There have been several attempts over the years to change how Social Security COLA are calculated, most recently the Fair COLA for Seniors Act of 2021 which was proposed by Congressman John Garamendi of California.  This act calls for changing the measure to the CPI-E, or the Consumer Price Index for the Elderly, which is based on items people aged 62 and older tend to use, such as a higher weighting on healthcare costs.

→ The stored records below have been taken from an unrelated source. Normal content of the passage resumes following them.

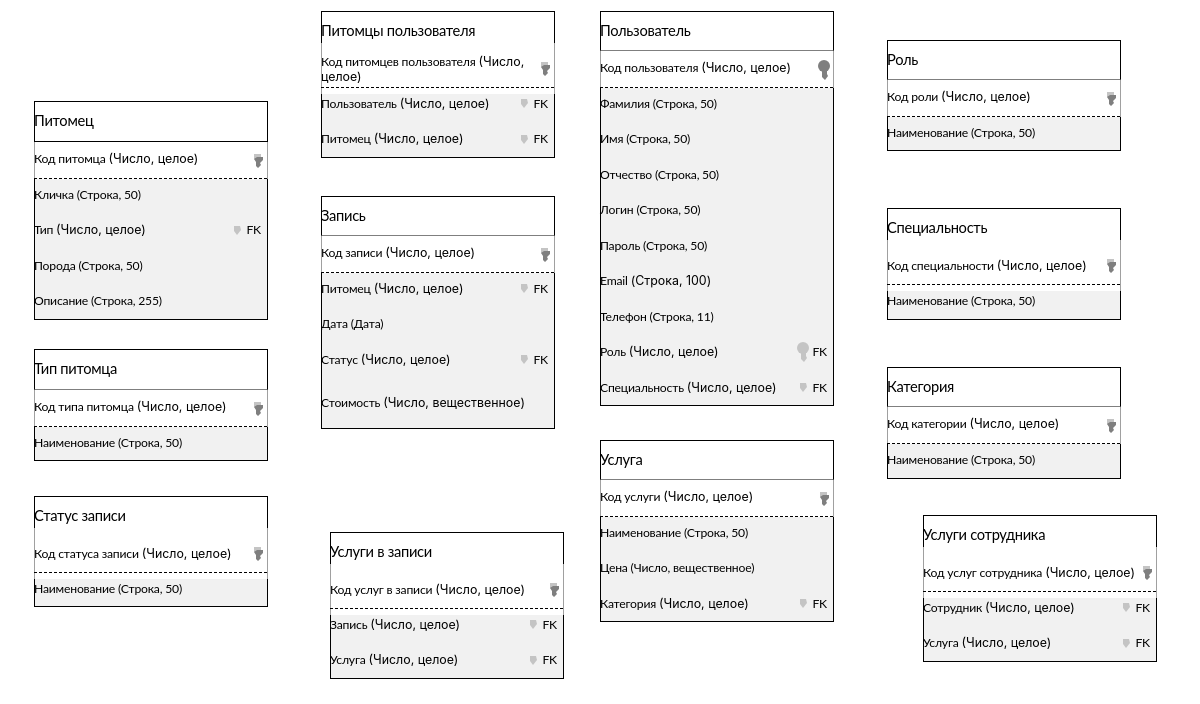
<!DOCTYPE html>
<html lang="ru">
<head>
<meta charset="utf-8">
<title>Схема базы данных</title>
<style>
:root { --ink: #000; --paper: #fff; --shade: #f1f1f1; --edge: #a0a0a0; --rule: #7f7f7f; --key-dark: #7f7f7f; --key-light: #c4c4c4; }
* { box-sizing: border-box; margin: 0; padding: 0; }
html, body { width: 1200px; height: 704px; overflow: hidden; background: var(--paper); }
.diagram { position: relative; width: 1200px; height: 704px; color: var(--ink); font: 12.2px/15px Lato, sans-serif; letter-spacing: -0.2px; white-space: nowrap; }
.symbols { position: absolute; width: 0; height: 0; }
.entity { --head: 40px; position: absolute; left: var(--x); top: var(--y); width: 234px; height: var(--h); display: flex; flex-direction: column; }
.entity.deep { --head: 41px; }
.entity h2 { flex: none; height: var(--head); border: 1px solid var(--ink); border-bottom-color: var(--rule); font-size: 14.7px; font-weight: 400; line-height: 37px; letter-spacing: -0.3px; }
.entity.strong h2 { border-bottom-color: var(--ink); }
.primary { position: relative; flex: none; height: 37px; display: flex; align-items: center; justify-content: space-between; padding-right: 3px; border: solid var(--edge); border-width: 0 1px; }
.primary::after { content: ""; position: absolute; left: -1px; right: -1px; top: 36px; height: 1px; background: repeating-linear-gradient(90deg, var(--ink) 0 3px, transparent 3px 5px); }
.primary .label { top: -2px; }
.columns { flex: 1; list-style: none; background: var(--shade); border: solid var(--ink); border-width: 0 1px 1px; }
.columns li { height: 35.5px; display: flex; align-items: center; justify-content: space-between; padding-right: 6px; }
.columns li:first-child { margin-top: -2.5px; }
.columns li.tall { height: 50.5px; }
.compact h2 { height: 32px; border-bottom: 0; }
.compact .primary { height: 51px; }
.compact .primary::after { top: 44px; }
.compact .primary .label { top: 0; }
.compact .columns li:first-child { margin-top: -8.5px; }
h2 span, .label { position: relative; left: -1px; }
.type { font: 12.4px/15px Inter, "Liberation Sans", sans-serif; letter-spacing: 0; }
.icon { flex: none; width: 12px; height: 24px; }
.foreign { flex: none; display: flex; align-items: center; gap: 3px; }
.light { color: var(--key-light); }
.dark { color: var(--key-dark); }
</style>
</head>
<body>
<main class="diagram">
<svg class="symbols" aria-hidden="true">
<defs>
<symbol id="pk" viewBox="0 0 12 24"><path d="M2 5H9V10H2Z" fill="#c4c4c4"/><path d="M2 10L5 8H11V11L8 14L9 16L6 19L4 17V13Z" fill="#7f7f7f"/></symbol>
<symbol id="key-round" viewBox="0 0 12 24"><circle cx="6" cy="8" r="6" fill="currentColor"/><path d="M4 13H9V16L10 18L7 22L4 19Z" fill="currentColor"/></symbol>
<symbol id="fk" viewBox="0 0 12 24"><path d="M3 8H9L10 12L6 17L3 13Z" fill="#c4c4c4"/></symbol>
</defs>
</svg>

<article class="entity strong deep" style="--x:34px;--y:101px;--h:218px">
<h2><span>Питомец</span></h2>
<div class="primary"><p class="label">Код питомца <span class="type">(Число, целое)</span></p><svg class="icon"><use href="#pk"/></svg></div>
<ul class="columns">
<li><p class="label">Кличка (Строка, 50)</p></li>
<li><p class="label">Тип <span class="type">(Число, целое)</span></p><span class="foreign"><svg class="icon"><use href="#fk"/></svg>FK</span></li>
<li><p class="label">Порода (Строка, 50)</p></li>
<li><p class="label">Описание (Строка, 255)</p></li>
</ul>
</article>

<article class="entity deep" style="--x:34px;--y:349px;--h:112px">
<h2><span>Тип питомца</span></h2>
<div class="primary"><p class="label">Код типа питомца <span class="type">(Число, целое)</span></p><svg class="icon"><use href="#pk"/></svg></div>
<ul class="columns">
<li><p class="label">Наименование (Строка, 50)</p></li>
</ul>
</article>

<article class="entity compact" style="--x:34px;--y:496px;--h:111px">
<h2><span>Статус записи</span></h2>
<div class="primary"><p class="label">Код статуса записи <span class="type">(Число, целое)</span></p><svg class="icon"><use href="#pk"/></svg></div>
<ul class="columns">
<li><p class="label">Наименование (Строка, 50)</p></li>
</ul>
</article>

<article class="entity compact" style="--x:321px;--y:11px;--h:146px">
<h2><span>Питомцы пользователя</span></h2>
<div class="primary"><p class="label">Код питомцев пользователя <span class="type">(Число,<br>целое)</span></p><svg class="icon"><use href="#pk"/></svg></div>
<ul class="columns">
<li><p class="label">Пользователь <span class="type">(Число, целое)</span></p><span class="foreign"><svg class="icon"><use href="#fk"/></svg>FK</span></li>
<li><p class="label">Питомец <span class="type">(Число, целое)</span></p><span class="foreign"><svg class="icon"><use href="#fk"/></svg>FK</span></li>
</ul>
</article>

<article class="entity" style="--x:321px;--y:196px;--h:232px">
<h2><span>Запись</span></h2>
<div class="primary"><p class="label">Код записи <span class="type">(Число, целое)</span></p><svg class="icon"><use href="#pk"/></svg></div>
<ul class="columns">
<li><p class="label">Питомец <span class="type">(Число, целое)</span></p><span class="foreign"><svg class="icon"><use href="#fk"/></svg>FK</span></li>
<li><p class="label">Дата (Дата)</p></li>
<li><p class="label">Статус <span class="type">(Число, целое)</span></p><span class="foreign"><svg class="icon"><use href="#fk"/></svg>FK</span></li>
<li class="tall"><p class="label">Стоимость <span class="type">(Число, вещественное)</span></p></li>
</ul>
</article>

<article class="entity compact" style="--x:330px;--y:532px;--h:146px">
<h2><span>Услуги в записи</span></h2>
<div class="primary"><p class="label">Код услуг в записи <span class="type">(Число, целое)</span></p><svg class="icon"><use href="#pk"/></svg></div>
<ul class="columns">
<li><p class="label">Запись <span class="type">(Число, целое)</span></p><span class="foreign"><svg class="icon"><use href="#fk"/></svg>FK</span></li>
<li><p class="label">Услуга <span class="type">(Число, целое)</span></p><span class="foreign"><svg class="icon"><use href="#fk"/></svg>FK</span></li>
</ul>
</article>

<article class="entity" style="--x:600px;--y:11px;--h:395px">
<h2><span>Пользователь</span></h2>
<div class="primary"><p class="label">Код пользователя <span class="type">(Число, целое)</span></p><svg class="icon dark"><use href="#key-round"/></svg></div>
<ul class="columns">
<li><p class="label">Фамилия (Строка, 50)</p></li>
<li><p class="label">Имя (Строка, 50)</p></li>
<li><p class="label">Отчество (Строка, 50)</p></li>
<li><p class="label">Логин (Строка, 50)</p></li>
<li><p class="label">Пароль (Строка, 50)</p></li>
<li><p class="label">Email <span class="type">(Строка, 100)</span></p></li>
<li><p class="label">Телефон (Строка, 11)</p></li>
<li><p class="label">Роль <span class="type">(Число, целое)</span></p><span class="foreign"><svg class="icon light"><use href="#key-round"/></svg>FK</span></li>
<li><p class="label">Специальность <span class="type">(Число, целое)</span></p><span class="foreign"><svg class="icon"><use href="#fk"/></svg>FK</span></li>
</ul>
</article>

<article class="entity" style="--x:600px;--y:440px;--h:182px">
<h2><span>Услуга</span></h2>
<div class="primary"><p class="label">Код услуги <span class="type">(Число, целое)</span></p><svg class="icon"><use href="#pk"/></svg></div>
<ul class="columns">
<li><p class="label">Наименование (Строка, 50)</p></li>
<li><p class="label">Цена (Число, вещественное)</p></li>
<li><p class="label">Категория <span class="type">(Число, целое)</span></p><span class="foreign"><svg class="icon"><use href="#fk"/></svg>FK</span></li>
</ul>
</article>

<article class="entity" style="--x:887px;--y:40px;--h:111px">
<h2><span>Роль</span></h2>
<div class="primary"><p class="label">Код роли <span class="type">(Число, целое)</span></p><svg class="icon"><use href="#pk"/></svg></div>
<ul class="columns">
<li><p class="label">Наименование (Строка, 50)</p></li>
</ul>
</article>

<article class="entity compact" style="--x:887px;--y:208px;--h:112px">
<h2><span>Специальность</span></h2>
<div class="primary"><p class="label">Код специальности <span class="type">(Число, целое)</span></p><svg class="icon"><use href="#pk"/></svg></div>
<ul class="columns">
<li><p class="label">Наименование (Строка, 50)</p></li>
</ul>
</article>

<article class="entity" style="--x:887px;--y:367px;--h:112px">
<h2><span>Категория</span></h2>
<div class="primary"><p class="label">Код категории <span class="type">(Число, целое)</span></p><svg class="icon"><use href="#pk"/></svg></div>
<ul class="columns">
<li><p class="label">Наименование (Строка, 50)</p></li>
</ul>
</article>

<article class="entity compact" style="--x:923px;--y:515px;--h:147px">
<h2><span>Услуги сотрудника</span></h2>
<div class="primary"><p class="label">Код услуг сотрудника <span class="type">(Число, целое)</span></p><svg class="icon"><use href="#pk"/></svg></div>
<ul class="columns">
<li><p class="label">Сотрудник <span class="type">(Число, целое)</span></p><span class="foreign"><svg class="icon"><use href="#fk"/></svg>FK</span></li>
<li><p class="label">Услуга <span class="type">(Число, целое)</span></p><span class="foreign"><svg class="icon"><use href="#fk"/></svg>FK</span></li>
</ul>
</article>
</main>
</body>
</html>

From 1982 to 2011, the annual COLA for Social Security benefits rose by 2.9% under the current method.  If the method was changed to the CPI-E, the average COLA would increase to 3.1%.  Increasing the average annual COLA by using the CPI-E to calculate the change does have one obvious hurdle standing in its way: cost.  Over time, a 0.2% per year of higher benefits would have a large impact, with estimates indicating it would push benefits 5% higher over a 25-year period than continuing to use the CPI-W.  With the Social Security trust fund already facing funding pressures, a change that would increase the way COLA are calculated seems unlikely to pass unless it is part of a larger reform effort on Social Security.

The actual COLA for Social Security benefits for 2022 will not be released until October 2021.  This is because the Social Security Administration must compare the CPI-W for the third quarter of 2021 to the third quarter of 2020.  The percentage change will be the official COLA for 2022.  We will continue to monitor the data to help keep you, our trusted clients and friends, informed regarding inflation and its possible impact on the Social Security COLA for next year as we all keep Moving Life Forward.